"It's already behind us," forward Alex Burrows said.
On Thursday night in Chicago, the Blackhawks' Martin Havlat tied it with 2:44 left, and Andrew Ladd scored early in overtime.
"We flew home last night and we're ready to go now," Burrows said. "It's a best two out of three, and when we faced adversity before we've responded well."
The Canucks say they also have to look forward on the ice, spending more time pushing into the Chicago end and less backing up into their own zone.
Vancouver has led in all four games, but blown leads three times.
The Canucks sat back and watched the talented young Blackhawks erase three- and two-goal leads while splitting the first two games in Vancouver. They continued to press and build on an early lead to win Game 3, but tried to nurse a one-goal cushion in Game 4, doing so until a late breakdown allowed Havlat to score.

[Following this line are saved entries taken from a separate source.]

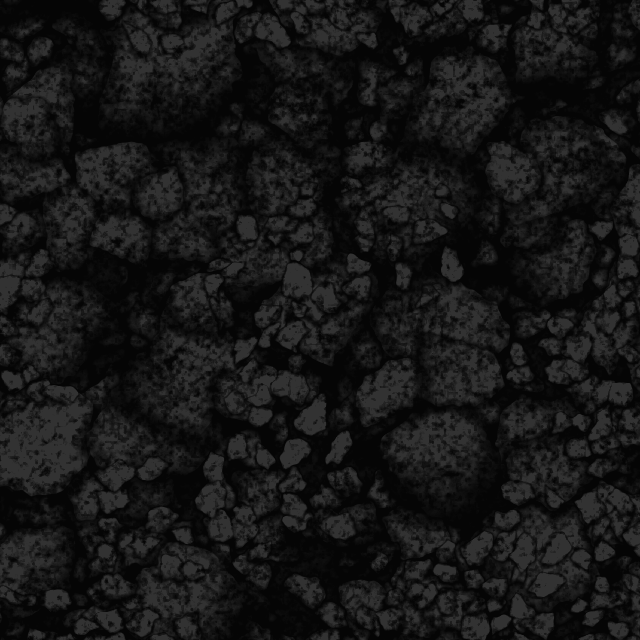
A three.js fragment shader for this texture:

```glsl
// Dark rubble: broken rocks and crumbs heaped over deep black crevices.
// Layers of jittered rounded polygons are painted over one another with contact
// shadows, then carved by noise relief and grain and capped at a flat dull grey.

varying vec2 vUv;

const vec3 STONE_TINT = vec3(1.0, 1.0, 1.0);
const float CREVICE_TONE = 0.035;
const float BRIGHTEST_TONE = 0.198;
const float DARKEST_TONE = 0.018;

float hash(vec2 p) {
  vec3 q = fract(vec3(p.xyx) * 0.1031);
  q += dot(q, q.yzx + 33.33);
  return fract((q.x + q.y) * q.z);
}

vec2 hash2(vec2 p) {
  return vec2(hash(p + 17.3), hash(p + 71.9));
}

float noise(vec2 p) {
  vec2 cell = floor(p);
  vec2 f = fract(p);
  f = f * f * (3.0 - 2.0 * f);
  float low = mix(hash(cell), hash(cell + vec2(1.0, 0.0)), f.x);
  float high = mix(hash(cell + vec2(0.0, 1.0)), hash(cell + 1.0), f.x);
  return mix(low, high, f.y);
}

float fbm(vec2 p) {
  float sum = 0.0;
  float amplitude = 0.53;
  for (int i = 0; i < 4; i++) {
    sum += amplitude * noise(p);
    p = mat2(0.8, 0.6, -0.6, 0.8) * p * 2.07 + 11.7;
    amplitude *= 0.5;
  }
  return sum;
}

float smoothMax(float a, float b, float k) {
  float h = max(k - abs(a - b), 0.0) / k;
  return max(a, b) + 0.25 * h * h * k;
}

vec2 direction(float angle) {
  return vec2(cos(angle), sin(angle));
}

// Distance to a rounded polygon with six uneven sides
float rockDistance(vec2 p, vec2 seed, float radius) {
  float d = -1.0;
  for (int i = 0; i < 6; i++) {
    vec2 r = hash2(seed + float(i) * 5.7);
    vec2 normal = direction((float(i) + 0.8 * r.x) * 1.0472);
    d = smoothMax(d, dot(p, normal) - radius * mix(0.62, 1.05, r.y), 0.09);
  }
  return d;
}

// Paints one layer of rocks over the tone below; clumping gathers them in patches
float layRocks(float tone, vec2 p, float scale, float cover, float clumping, float lift) {
  vec2 q = p * scale;
  vec2 home = floor(q);
  float edge = 0.0014 * scale;
  for (int j = -1; j <= 1; j++) {
    for (int i = -1; i <= 1; i++) {
      vec2 id = home + vec2(float(i), float(j));
      vec2 seed = id + scale * 13.0 + 40.0;
      float patchAmount = smoothstep(0.45, 0.75, noise(id * 5.0 / scale + 31.0));
      if (hash(seed) > cover * mix(1.0, patchAmount, clumping)) continue;

      vec2 local = q - id - 0.5 - 0.6 * (hash2(seed) - 0.5);
      float d = rockDistance(local, seed, mix(0.4, 0.66, hash(seed + 3.1)));

      // Contact shadow, wider below the rock
      float reach = 0.17 - 0.14 * clamp(local.y, -0.5, 0.5);
      tone *= mix(0.22, 1.0, smoothstep(-0.02, reach, d));

      // Tilted facets, lit from above, with darkened rims
      vec2 tilt = direction(6.2832 * hash(seed + 9.4));
      float body = mix(0.125, 0.215, hash(seed + 6.2)) + lift;
      body += 0.07 * local.y + 0.16 * min(dot(local, tilt), 0.1);
      body *= mix(0.5, 1.0, smoothstep(0.0, -0.14, d));
      tone = mix(tone, body, smoothstep(edge, -edge, d));
    }
  }
  return tone;
}

// Slope of the rough surface towards the light
float relief(vec2 p, float frequency, vec2 stride) {
  return fbm(p * frequency) - fbm((p + stride) * frequency);
}

void main() {
  vec2 p = vUv;
  vec2 bend = vec2(fbm(p * 11.0 + 3.0), fbm(p * 11.0 + 57.0)) - 0.5;
  vec2 chips = vec2(noise(p * 85.0), noise(p * 85.0 + 23.0)) - 0.5;
  vec2 rough = p + 0.055 * bend + 0.006 * chips;

  // Heap from buried gravel up to loose crumbs
  float tone = CREVICE_TONE;
  tone = layRocks(tone, rough, 19.0, 0.9, 0.0, -0.02);
  tone = layRocks(tone, rough, 10.0, 0.8, 0.0, -0.01);
  tone = layRocks(tone, rough, 5.2, 0.8, 0.0, 0.0);
  tone = layRocks(tone, rough, 9.0, 0.28, 0.0, 0.01);
  tone = layRocks(tone, rough, 25.0, 0.75, 1.0, 0.05);

  // Crags, pitted grain and dusty patches
  float crags = relief(p, 22.0, vec2(-0.002, 0.005));
  float grain = fbm(p * 120.0 + 7.0) - 0.5;
  float dust = fbm(p * 7.0 + 90.0) - 0.5;
  float pits = smoothstep(0.6, 0.78, noise(p * 210.0 + 5.0));
  tone *= 1.0 + 3.2 * crags + 2.3 * grain + 0.8 * dust;
  tone *= 1.0 - 0.45 * pits;

  gl_FragColor = vec4(STONE_TINT * clamp(tone, DARKEST_TONE, BRIGHTEST_TONE), 1.0);
}
```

"Losing that late was tough," Canucks forward Mats Sundin said. "But that's what the playoffs are about, how you respond after a loss, how your next performance is. Every time you are knocked down you have to bounce back even higher."

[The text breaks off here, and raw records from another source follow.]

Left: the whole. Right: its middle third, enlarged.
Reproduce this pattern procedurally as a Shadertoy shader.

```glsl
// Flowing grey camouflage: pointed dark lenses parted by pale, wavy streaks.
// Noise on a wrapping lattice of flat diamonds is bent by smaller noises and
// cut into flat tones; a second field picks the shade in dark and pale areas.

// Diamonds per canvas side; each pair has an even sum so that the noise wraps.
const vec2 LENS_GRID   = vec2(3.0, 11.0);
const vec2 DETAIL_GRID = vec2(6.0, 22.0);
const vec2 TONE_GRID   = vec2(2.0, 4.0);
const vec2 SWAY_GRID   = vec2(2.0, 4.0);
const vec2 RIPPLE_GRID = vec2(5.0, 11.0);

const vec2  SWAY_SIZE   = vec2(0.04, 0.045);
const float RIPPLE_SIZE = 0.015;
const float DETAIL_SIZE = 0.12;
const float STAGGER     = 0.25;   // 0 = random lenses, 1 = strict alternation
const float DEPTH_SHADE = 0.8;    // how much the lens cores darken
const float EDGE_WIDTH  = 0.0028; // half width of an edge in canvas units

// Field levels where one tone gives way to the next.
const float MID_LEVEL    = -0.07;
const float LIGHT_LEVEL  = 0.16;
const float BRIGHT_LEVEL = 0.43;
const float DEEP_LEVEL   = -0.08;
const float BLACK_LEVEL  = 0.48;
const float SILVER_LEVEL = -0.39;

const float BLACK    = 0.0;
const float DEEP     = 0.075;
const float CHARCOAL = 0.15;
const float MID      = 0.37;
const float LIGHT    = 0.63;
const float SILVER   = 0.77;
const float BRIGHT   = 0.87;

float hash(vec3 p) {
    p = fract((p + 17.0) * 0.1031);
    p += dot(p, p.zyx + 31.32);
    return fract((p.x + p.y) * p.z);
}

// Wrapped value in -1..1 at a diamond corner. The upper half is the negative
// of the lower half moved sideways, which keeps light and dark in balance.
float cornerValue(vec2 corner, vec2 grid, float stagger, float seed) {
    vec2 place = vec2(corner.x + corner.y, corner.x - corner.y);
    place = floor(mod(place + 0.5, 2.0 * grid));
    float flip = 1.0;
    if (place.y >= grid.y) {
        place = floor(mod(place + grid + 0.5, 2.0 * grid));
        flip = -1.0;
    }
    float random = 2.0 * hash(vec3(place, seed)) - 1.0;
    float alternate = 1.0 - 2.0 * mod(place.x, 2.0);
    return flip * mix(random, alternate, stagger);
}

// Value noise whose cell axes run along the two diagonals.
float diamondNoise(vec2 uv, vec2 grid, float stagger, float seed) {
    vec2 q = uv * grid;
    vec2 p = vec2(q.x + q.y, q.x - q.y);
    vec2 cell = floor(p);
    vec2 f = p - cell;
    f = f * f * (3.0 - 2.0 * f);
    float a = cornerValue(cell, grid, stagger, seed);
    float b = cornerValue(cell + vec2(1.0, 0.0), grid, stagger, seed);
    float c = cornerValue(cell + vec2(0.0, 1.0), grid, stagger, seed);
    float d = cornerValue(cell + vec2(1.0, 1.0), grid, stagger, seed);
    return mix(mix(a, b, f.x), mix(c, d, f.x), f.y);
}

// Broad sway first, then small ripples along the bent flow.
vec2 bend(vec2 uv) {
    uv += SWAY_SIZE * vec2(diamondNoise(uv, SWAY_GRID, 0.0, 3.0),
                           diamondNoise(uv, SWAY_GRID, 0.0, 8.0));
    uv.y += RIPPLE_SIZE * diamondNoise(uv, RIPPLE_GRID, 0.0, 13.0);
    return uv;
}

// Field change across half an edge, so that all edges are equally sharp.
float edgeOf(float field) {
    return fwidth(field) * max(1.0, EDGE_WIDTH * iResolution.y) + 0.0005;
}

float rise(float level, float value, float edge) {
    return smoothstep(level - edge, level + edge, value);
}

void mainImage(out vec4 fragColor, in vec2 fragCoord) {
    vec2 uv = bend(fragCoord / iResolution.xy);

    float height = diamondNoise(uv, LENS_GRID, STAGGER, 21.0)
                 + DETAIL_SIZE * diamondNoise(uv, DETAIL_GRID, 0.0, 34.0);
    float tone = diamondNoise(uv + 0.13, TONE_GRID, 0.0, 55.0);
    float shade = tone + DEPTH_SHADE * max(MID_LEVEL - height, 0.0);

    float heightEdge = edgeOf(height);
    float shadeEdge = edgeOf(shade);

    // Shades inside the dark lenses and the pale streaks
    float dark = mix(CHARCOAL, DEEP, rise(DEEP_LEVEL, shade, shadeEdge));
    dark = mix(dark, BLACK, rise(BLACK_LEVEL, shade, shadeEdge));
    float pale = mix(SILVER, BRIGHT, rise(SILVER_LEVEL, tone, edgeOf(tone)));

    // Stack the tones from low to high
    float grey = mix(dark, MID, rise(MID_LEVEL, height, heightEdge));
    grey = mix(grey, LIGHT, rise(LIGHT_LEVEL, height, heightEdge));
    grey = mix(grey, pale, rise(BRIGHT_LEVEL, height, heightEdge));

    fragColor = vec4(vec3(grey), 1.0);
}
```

They can't get much lower on the shot clock. The Canucks managed 15 shots Thursday, a franchise playoff record for futility, as they retreated into the neutral zone to try to shut down Chicago.

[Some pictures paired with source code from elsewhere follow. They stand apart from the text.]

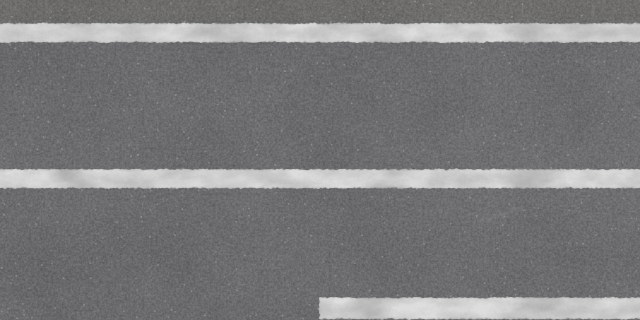
A WebGL 1 fragment shader for this texture:

```glsl
precision highp float;

// Worn asphalt crossed by two full road lines and a half-width line at the
// bottom right. Boxes with noise-roughened edges form the paint; layered
// gradient noise gives the grain, stains and cloudy wear.

uniform vec2 u_resolution;

vec2 hash2(vec2 cell) {
  vec3 q = fract(cell.xyx * vec3(0.1031, 0.1030, 0.0973));
  q += dot(q, q.yzx + 33.33);
  return fract((q.xx + q.yz) * q.zy);
}

vec2 gradientAt(vec2 cell) {
  float angle = 6.28318 * hash2(cell).x;
  return vec2(cos(angle), sin(angle));
}

float gradientNoise(vec2 p) {
  vec2 i = floor(p);
  vec2 f = p - i;
  vec2 w = f * f * f * (f * (f * 6.0 - 15.0) + 10.0);
  float a = dot(gradientAt(i), f);
  float b = dot(gradientAt(i + vec2(1.0, 0.0)), f - vec2(1.0, 0.0));
  float c = dot(gradientAt(i + vec2(0.0, 1.0)), f - vec2(0.0, 1.0));
  float d = dot(gradientAt(i + 1.0), f - 1.0);
  return mix(mix(a, b, w.x), mix(c, d, w.x), w.y);
}

float fbm(vec2 p) {
  float sum = 0.0;
  float gain = 1.0;
  for (int i = 0; i < 4; i++) {
    sum += gain * gradientNoise(p);
    p = p * 2.03 + 17.3;
    gain *= 0.5;
  }
  return sum;
}

float boxDistance(vec2 p, vec2 low, vec2 high) {
  vec2 d = abs(p - 0.5 * (low + high)) - 0.5 * (high - low);
  return length(max(d, 0.0)) + min(max(d.x, d.y), 0.0);
}

float segmentDistance(vec2 p, vec2 a, vec2 b) {
  vec2 along = b - a;
  float t = clamp(dot(p - a, along) / dot(along, along), 0.0, 1.0);
  return length(p - a - along * t);
}

// Signed distance to the nearest painted line.
float linesDistance(vec2 p) {
  float upper = boxDistance(p, vec2(-1.0, 0.868), vec2(3.0, 0.927));
  float middle = boxDistance(p, vec2(-1.0, 0.412), vec2(3.0, 0.471));
  float lower = boxDistance(p, vec2(0.997, 0.003), vec2(3.0, 0.070));
  return min(min(upper, middle), lower);
}

// Fine stone grain at three scales.
float grain(vec2 p) {
  return 0.060 * gradientNoise(p * 187.0)
       + 0.055 * gradientNoise(p * 113.0 + 41.0)
       + 0.025 * gradientNoise(p * 57.0 + 9.0);
}

vec3 asphalt(vec2 p, float grit) {
  float tone = 0.421 + grit + 0.024 * fbm(p * 3.1 + 5.0);
  tone += 0.012 * smoothstep(1.0, 1.9, p.x);
  tone += 0.012 * gradientNoise(p * 18.0 + 23.0);

  // Pale chips scattered one per cell, and a faint scrape.
  vec2 cell = floor(p * 48.0);
  vec2 seed = hash2(cell + 7.0);
  float chip = length(fract(p * 48.0) - 0.2 - 0.6 * seed);
  tone += 0.10 * step(0.90, hash2(cell + 71.0).y) * (1.0 - smoothstep(0.05, 0.22, chip));
  float scrape = segmentDistance(p, vec2(1.50, 0.31), vec2(1.63, 0.35));
  tone += 0.025 * (1.0 - smoothstep(0.0, 0.012, scrape));

  float dust = smoothstep(0.90, 0.96, p.y);
  return vec3(tone) + mix(vec3(-0.001, -0.001, 0.008), vec3(0.004, 0.001, -0.006), dust);
}

vec3 paint(vec2 p, float grit) {
  // Dark clouds recur along each line, offset by low noise.
  float drift = 0.07 * gradientNoise(p * vec2(2.0, 5.0) + 3.0);
  float offset = mod(p.x - 0.23 + drift + 0.24, 0.48) - 0.24;
  float cloud = exp(-offset * offset / 0.004);
  float mottling = fbm(p * vec2(8.0, 15.0) + 31.0);
  float tone = 0.818 - 0.075 * cloud + 0.11 * mottling + 0.25 * grit;
  return vec3(min(tone, 0.865));
}

void main() {
  vec2 p = gl_FragCoord.xy / u_resolution.y;
  float pixel = 1.0 / u_resolution.y;
  float grit = grain(p);

  // Ragged paint boundary with a slightly worn rim.
  float d = linesDistance(p);
  d += 0.0035 * gradientNoise(p * 34.0) + 0.0035 * gradientNoise(p * 95.0 + 13.0);
  float coverage = 1.0 - smoothstep(-0.8 * pixel, 0.8 * pixel, d);
  float rim = smoothstep(-0.007, 0.0, d);

  vec3 road = asphalt(p, grit);
  vec3 line = paint(p, grit) - 0.05 * rim;
  gl_FragColor = vec4(mix(road, line, coverage), 1.0);
}
```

"As a team, 15 shots is not good enough," top-line forward Daniel Sedin said. "It's a fine line and last game we played too defensive. We've got to get better offensively, but at the same time we were 2 1/2 minutes from being up 3-1, so it has worked."
Don't expect it to change.
Vancouver knows it can't go back to trading chances with the speedy Blackhawks, which cost it leads in Games 1 and 2. The Canucks' ability to slow Chicago, to take away time and space through the neutral zone and limit long passes out of the Blackhawks end, was key to winning Game 3 on the road, and keeping them off the scoreboard for 57 minutes of Game 4.
"We want to extend the lead, keep pushing the pace," Burrows said. "We can't sit back. We can't trade chances. But if we play well defensively, keep pushing the pace and make their D turn, that's how we're going to create offense."
The Canucks held meetings and a sparsely attended optional practice on Friday, while the Blackhawks took the day off to travel back to Vancouver. In a series filled with momentum swings within each game, neither side expected the late turnaround in Game 4 to mean much when they dropped the puck for Game 5.
Chicago rallied from a three-goal third period deficit in Game 1 only to lose with 1:13 left, then rallied from an early two-goal hole to win Game 2. About the only thing that hasn't happened is the Blackhawks scoring first.
"I'd like to find out what we're going to be like playing with the lead," coach Joel Quenneville said Thursday night. "The momentum in this series has been pretty remarkable."
Notes: Canucks D Kevin Bieksa, who left early in overtime Thursday and was spotted limping after the game, said he will play Saturday, calling it a "lower-body injury, but "nothing serious." D Sami Salo, who hasn't played since sustaining an unidentified lower-body injury after scoring early in Game 2, practiced Friday, but coach Alain Vigneault said he's still day-to-day. Game 6 is in Chicago on Monday night, but Game 7, if necessary, isn't until Thursday night.